The drinks industry wants to portray itself as having the same aims and interests as people who want alcohol policy to be guided by a concern for public health. But there is a fundamental conflict of interest: however much the industry wants to pretend otherwise, you can’t reduce harm without reducing the amount people drink, whereas companies looking to maximize profits need to sell as much alcohol as possible. There is a lot of evidence that the drinks industry relies upon hazardous drinking as a major source of income. In fact, it has been calculated that if everyone who drinks more than the recommended daily limit started drinking moderately there would be a drop in total alcohol consumption of 40% – equivalent to over £13 billion in sales. However much the industry talks about taking the harms seriously, nothing can change the fact that its success is indirectly related to the amount of damage it inflicts on society at large.
This is not to say that the industry brings no benefit to society at all – brewers contribute billions every year in tax revenue, and the industry does provide a lot of jobs. Pubs in particular are important social spaces and local employers, but they’ve seen their profits plummet in recent years as a result of the cut-price alcohol available from supermarkets and off-licences. “Working together” implies that everyone can win, when in fact politicians need to weigh up the different interests involved, and bring in policies that will produce the best outcomes for society as a whole, even if that means that some parties have to lose out.

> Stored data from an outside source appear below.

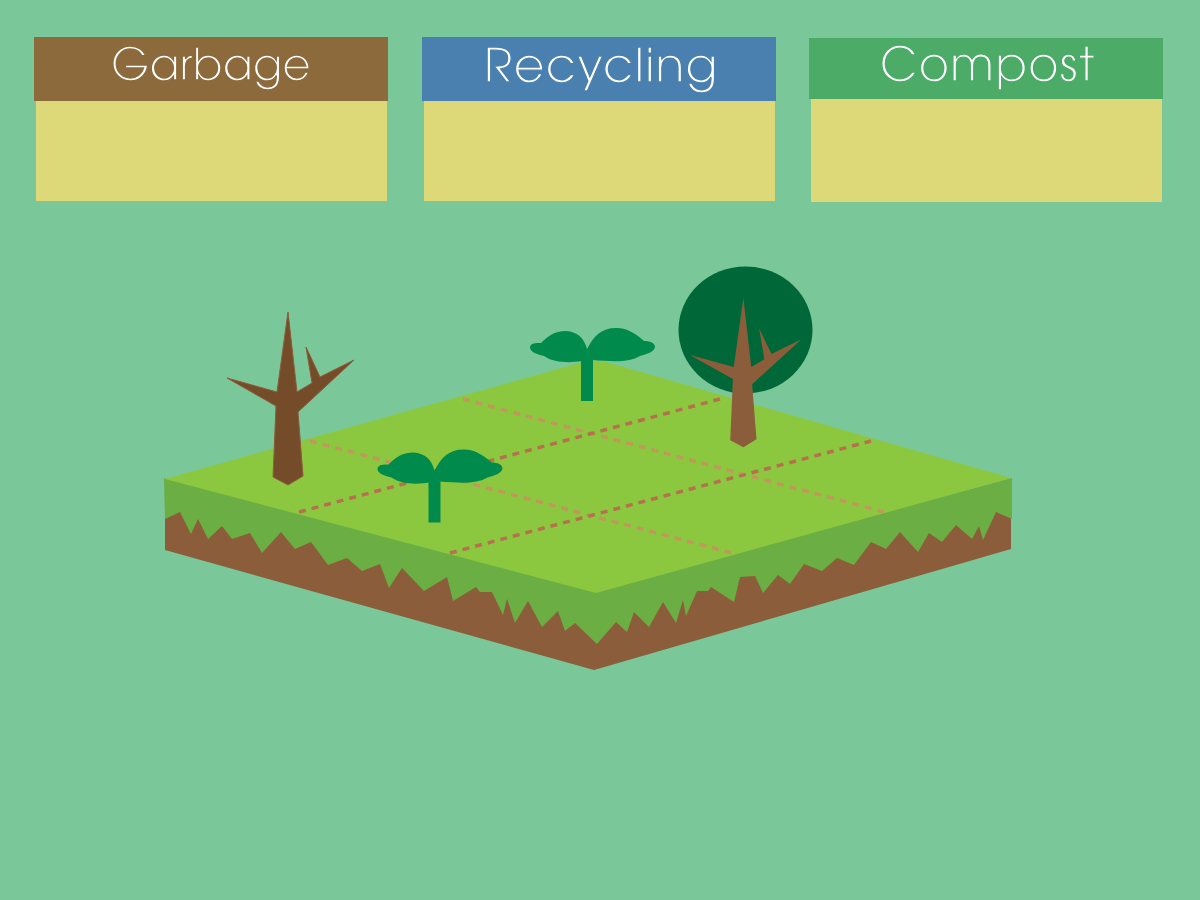
<!DOCTYPE html>
<html lang="en">
<head>
<meta charset="utf-8">
<title>Waste sorting garden</title>
<style>
:root {
  --sky: #7ac799;
  --tray: #ddd979;
  --garbage: #8c6a3c;
  --recycling: #4a80af;
  --compost: #4bab67;
  --grass: #8cc83f;
  --grass-side: #6bae43;
  --soil: #8c5d3a;
  --bark-dark: #754c29;
  --sprout: #008a4b;
  --crown: #006838;
  --path: #b5714d;
  --path-faint: #c0985a;
}
* { box-sizing: border-box; margin: 0; }
html, body { width: 1200px; height: 900px; overflow: hidden; }
body { position: relative; background: var(--sky); }
.bins {
  position: relative;
  display: flex;
  align-items: flex-start;
  gap: 33.5px;
  padding: 37px 0 0 34px;
}
.bin { width: 354px; flex: none; }
.bin-title {
  display: flex;
  justify-content: center;
  align-items: baseline;
  height: 64px;
  background: var(--label);
  color: #fff;
  font: 400 44px/0 "TeX Gyre Adventor", "Lato", sans-serif;
  white-space: nowrap;
}
.bin-title::before { content: ""; width: 0; height: var(--baseline); }
.bin-title span { -webkit-text-stroke: 1.3px var(--label); }
.tray { height: 100px; margin: 0 1px 0 2px; background: var(--tray); }
.garbage { --label: var(--garbage); --baseline: 43px; }
.recycling { --label: var(--recycling); --baseline: 45px; }
.recycling .bin-title { font-size: 48px; letter-spacing: 0.8px; padding-left: 5px; }
.compost { --label: var(--compost); --baseline: 43px; padding-top: 1px; }
.compost .bin-title { height: 61px; font-size: 47px; letter-spacing: 0.6px; padding-left: 3px; }
.compost .tray { height: 103px; }
.garden { position: absolute; left: 0; top: 0; width: 1200px; height: 900px; }
.path { fill: none; stroke: var(--path); stroke-width: 3.5; stroke-dasharray: 7 6; }
.path.faint { stroke: var(--path-faint); }
</style>
</head>
<body>
<svg class="garden" viewBox="0 0 1200 900" role="img" aria-label="Block of grassy land with trees and sprouts">
  <defs>
    <g id="sprout-shape" fill="var(--sprout)">
      <rect x="51" y="28" width="12" height="46"/>
      <path d="M57 22C64 8 73 0 88 1C100 2 107 8 114 14C120 14 125 16 125 20C124 25 117 27 110 29C100 35 86 35 62 33L57 38L52 34C40 36 24 36 14 29C6 27 0 25 0 20C1 16 5 16 11 16C18 9 24 4 36 4C48 5 54 11 57 22Z"/>
    </g>
    <path id="tree-shape" d="M61 0L70 80L85 71L79 35L93 65L127 48L71 100L76 164L61 173L46 165L49 94L0 66L50 80Z"/>
  </defs>

  <g id="land">
    <path fill="var(--soil)" d="M165 479L596 590L1011 479V549L594 670L165 550Z"/>
    <path fill="var(--grass-side)" d="M164 478L596 590L1012 478V519L996 512L983 540L979 526L972 539L956 525L942 542L929 533L918 552L900 532L886 549L871 542L854 565L837 558L822 571L804 564L790 584L778 575L763 593L755 576L740 577L734 602L711 587L708 591H697L686 616L683 600L676 623L663 602L649 627L634 612L627 632L616 622L597 644L575 623L565 631L558 611L542 627L528 601L515 623L507 599L503 615L492 592H480L476 587L453 601L447 577L424 591L424 575L402 568L389 588L380 564L362 571L347 558L328 565L311 542L295 549L281 532L262 553L250 533L232 539L222 526L208 539L198 519L191 534L180 512L165 519Z"/>
    <polygon fill="var(--soil)" points="424,575 447,577 424,592"/>
    <polygon fill="var(--grass-side)" points="400,560 455,560 447,577 424,591 402,568"/>
    <polygon fill="var(--grass)" points="165,479 590,360 606,362 1011,478 596,593"/>
  </g>

  <g id="paths">
    <path class="path faint" d="M463 399L884 512M310 441L732 553"/>
    <path class="path" d="M299 512L720 399M450 553L871 441"/>
  </g>

  <g id="plants">
    <use href="#tree-shape" x="227" y="312" fill="var(--bark-dark)" stroke="var(--soil)"/>
    <use href="#sprout-shape" x="530" y="327"/>
    <use href="#sprout-shape" x="377.5" y="448.5"/>
    <ellipse cx="745.5" cy="330" rx="67" ry="63.5" fill="var(--crown)"/>
    <use href="#tree-shape" transform="translate(690 298) scale(.875 .862)" fill="var(--soil)"/>
  </g>
</svg>

<main class="bins">
  <section class="bin garbage">
    <h2 class="bin-title"><span>Garbage</span></h2>
    <div class="tray"></div>
  </section>
  <section class="bin recycling">
    <h2 class="bin-title"><span>Recycling</span></h2>
    <div class="tray"></div>
  </section>
  <section class="bin compost">
    <h2 class="bin-title"><span>Compost</span></h2>
    <div class="tray"></div>
  </section>
</main>
</body>
</html>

In practice, what the industry means by “working together” is bringing in voluntary codes rather than statutory regulation – solving problems through rules that the industry chooses to comply with, rather than laws which they must comply with. These are supposed to be easier to implement and more flexible than going down the legal route. However, evidence from across the world shows that the voluntary codes adopted by drinks industries are essentially ineffective at reducing alcohol harms – they tend to focus on the wrong sort of interventions, and are routinely ignored by signatory companies anyway. This was recognized with smoking and the tobacco industry, and is equally true of those who profit from alcohol.
6. Alcohol marketing is not harmful. It is simply intended to assist the consumer in selecting a certain product or brand
The drinks industry spends around £800 million a year on advertising, marketing, sponsorship, contests and special promotions. While the most important factors determining consumption are price and availability, marketing does have a demonstrable impact on levels of drinking, not just the brands people choose to drink.
This is particularly true with young people and a number of studies have concluded that marketing communications do have a marked effect on consumption. A recent British Medical Association (BMA) publication, Under the Influence, revealed many of the techniques the drinks industry employs to target a younger audience, including email campaigns with embedded film clips advertising alcohol, Facebook links and texts going direct to people’s phones.